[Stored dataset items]
_ _ _

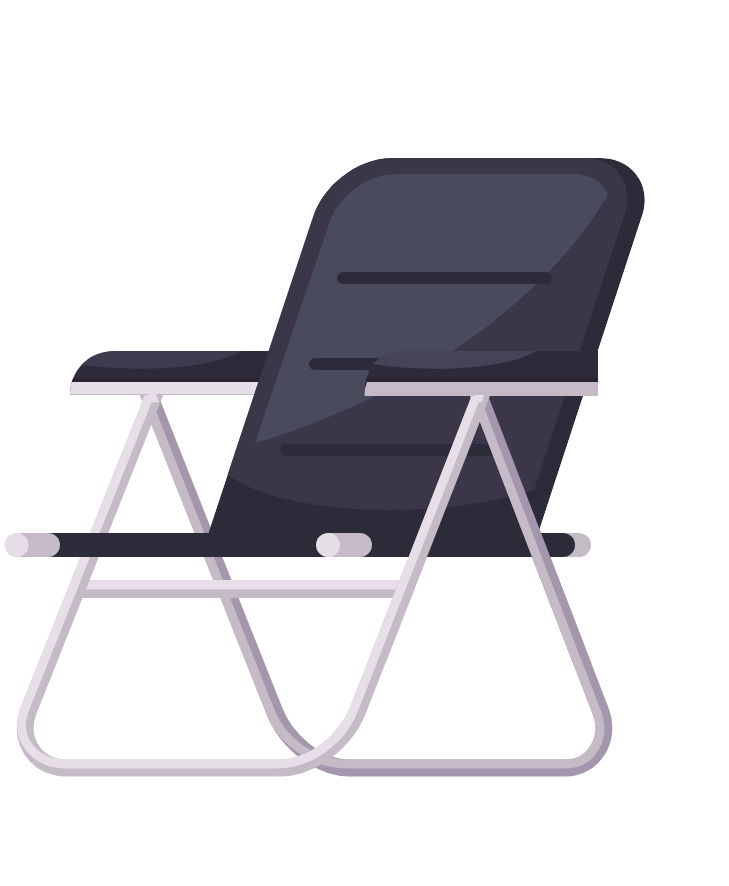
<!DOCTYPE html>
<html lang="en">
<head>
<meta charset="utf-8">
<title>Folding chair</title>
<style>
:root {
  --paper: #ffffff;
  --fabric-deep: #2d2b39;
  --fabric: #3b3749;
  --fabric-light: #494a5c;
  --fabric-sheen: #444358;
  --trim: #2d2233;
  --metal-light: #e7dfe7;
  --metal: #c5bbc6;
  --metal-dark: #a496ad;
}
html, body { margin: 0; background: var(--paper); overflow: hidden; }
svg { display: block; width: 729px; height: 886px; }
.tube { fill: none; stroke-width: 17; }
.tube-face { fill: none; stroke-width: 9; }
.deep { fill: var(--fabric-deep); }
.fabric { fill: var(--fabric); }
.sheen { fill: var(--fabric-sheen); }
.light { fill: var(--metal-light); }
.metal { fill: var(--metal); }
.s-light { stroke: var(--metal-light); }
.s-metal { stroke: var(--metal); }
.s-dark { stroke: var(--metal-dark); }
</style>
</head>
<body>
<svg viewBox="0 0 729 886" role="img" aria-label="Dark padded folding chair with a metal tube frame">
  <defs>
    <clipPath id="below-arms"><rect y="394" width="729" height="492"/></clipPath>
    <clipPath id="right-legs"><rect x="380" y="394" width="349" height="270"/></clipPath>
    <clipPath id="backrest-shape">
      <path id="backrest-outline" d="M208 534L313 217C322 188 355 158 392 158H600C632 158 651 184 643 213L538 534Z"/>
    </clipPath>
    <clipPath id="armrest-shape"><path d="M70 395C70 371 88 351 115 351H303V395Z"/></clipPath>
    <g id="rear-loop" clip-path="url(#below-arms)">
      <path class="tube s-dark" d="M141 375L274 710C285 739 316 768 350 768H565C594 768 611 739 601 712L471 375"/>
      <path class="tube-face s-metal" d="M137.500 377L270.500 712C282 741 313 764 348 764H565C592 764 606 738 597 713L467.500 377" stroke-width="9"/>
    </g>
    <g id="front-loop" clip-path="url(#below-arms)">
      <path class="tube s-metal" d="M162 375L28 712C18 740 36 768 66 768H280C314 768 347 739 358 710L489 375"/>
      <path class="tube-face s-light" d="M158 374L24 711C14 739 35 764 66 764H276C312 764 343 738 354 709L485 374"/>
    </g>
  </defs>

  <g id="frame">
    <use href="#rear-loop"/>
    <rect class="light" x="76" y="580" width="330" height="10"/>
    <rect class="metal" x="76" y="589.500" width="326" height="8.500"/>
    <use href="#front-loop"/>
  </g>

  <g id="far-armrest" clip-path="url(#armrest-shape)">
    <rect class="deep" x="69" y="351" width="234" height="44"/>
    <path class="sheen" fill-opacity=".7" d="M78 364C90 350 105 351 115 351H241C208 371 126 372 78 364Z"/>
    <rect x="69" y="378" width="234" height="4" fill="var(--trim)"/>
    <rect class="light" x="69" y="382" width="234" height="13"/>
    <rect class="metal" x="69" y="394" width="234" height="1"/>
  </g>
  <path class="light" d="M149 394H156L159 402L146 403Z"/>

  <g id="seat-rail">
    <rect class="metal" x="555" y="533" width="36" height="24" rx="12"/>
    <path class="deep" d="M45 533H563A12 12 0 0 1 563 557H45Z"/>
    <rect class="metal" x="6" y="533" width="54" height="24" rx="12"/>
    <circle class="light" cx="16.500" cy="545" r="12"/>
  </g>

  <g id="backrest" clip-path="url(#backrest-shape)">
    <use href="#backrest-outline" class="deep"/>
    <path class="fabric" d="M190 440L313 217C322 188 355 158 392 158H586C616 158 634 184 625 213L534 490C440 520 285 517 228 475Z"/>
    <path d="M255 443L329 224C338 197 365 174 397 174H573C590 174 603 182 608 194C555 290 420 395 255 443Z" fill="var(--fabric-light)"/>
    <g class="deep">
      <rect x="337" y="272" width="215" height="12" rx="6"/>
      <rect x="309" y="358" width="215" height="12" rx="6"/>
      <rect x="280" y="444" width="215" height="12" rx="6"/>
    </g>
  </g>

  <g id="rail-knob">
    <rect class="metal" x="318" y="533" width="54" height="24" rx="12"/>
    <circle class="light" cx="328" cy="545" r="12"/>
  </g>

  <g id="near-legs" clip-path="url(#right-legs)">
    <use href="#rear-loop"/>
    <use href="#front-loop"/>
  </g>

  <g id="near-armrest">
    <path class="fabric" d="M365 395C365 371 383 351 410 351H535V382H365Z"/>
    <path class="deep" d="M373 364C420 372 503 371 535 351H598V395H365C365 382 367 372 373 364Z"/>
    <path class="sheen" d="M373 364C385 350 400 351 410 351H536C503 371 421 372 373 364Z"/>
    <path d="M367 378H598V382H366Z" fill="var(--trim)"/>
    <path class="metal" d="M367 382H598V396H364.500Q364.500 388 367 382Z"/>
  </g>
  <path class="light" d="M475 395H484L482 402H472Z"/>
</svg>
</body>
</html>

_ _ _

- **Task brief**
Pull out each line of the records holding the string "fill".

- **Answer for the task**
.tube { fill: none; stroke-width: 17; }
.tube-face { fill: none; stroke-width: 9; }
.deep { fill: var(--fabric-deep); }
.fabric { fill: var(--fabric); }
.sheen { fill: var(--fabric-sheen); }
.light { fill: var(--metal-light); }
.metal { fill: var(--metal); }
    <path class="sheen" fill-opacity=".7" d="M78 364C90 350 105 351 115 351H241C208 371 126 372 78 364Z"/>
    <rect x="69" y="378" width="234" height="4" fill="var(--trim)"/>
    <path d="M255 443L329 224C338 197 365 174 397 174H573C590 174 603 182 608 194C555 290 420 395 255 443Z" fill="var(--fabric-light)"/>
    <path d="M367 378H598V382H366Z" fill="var(--trim)"/>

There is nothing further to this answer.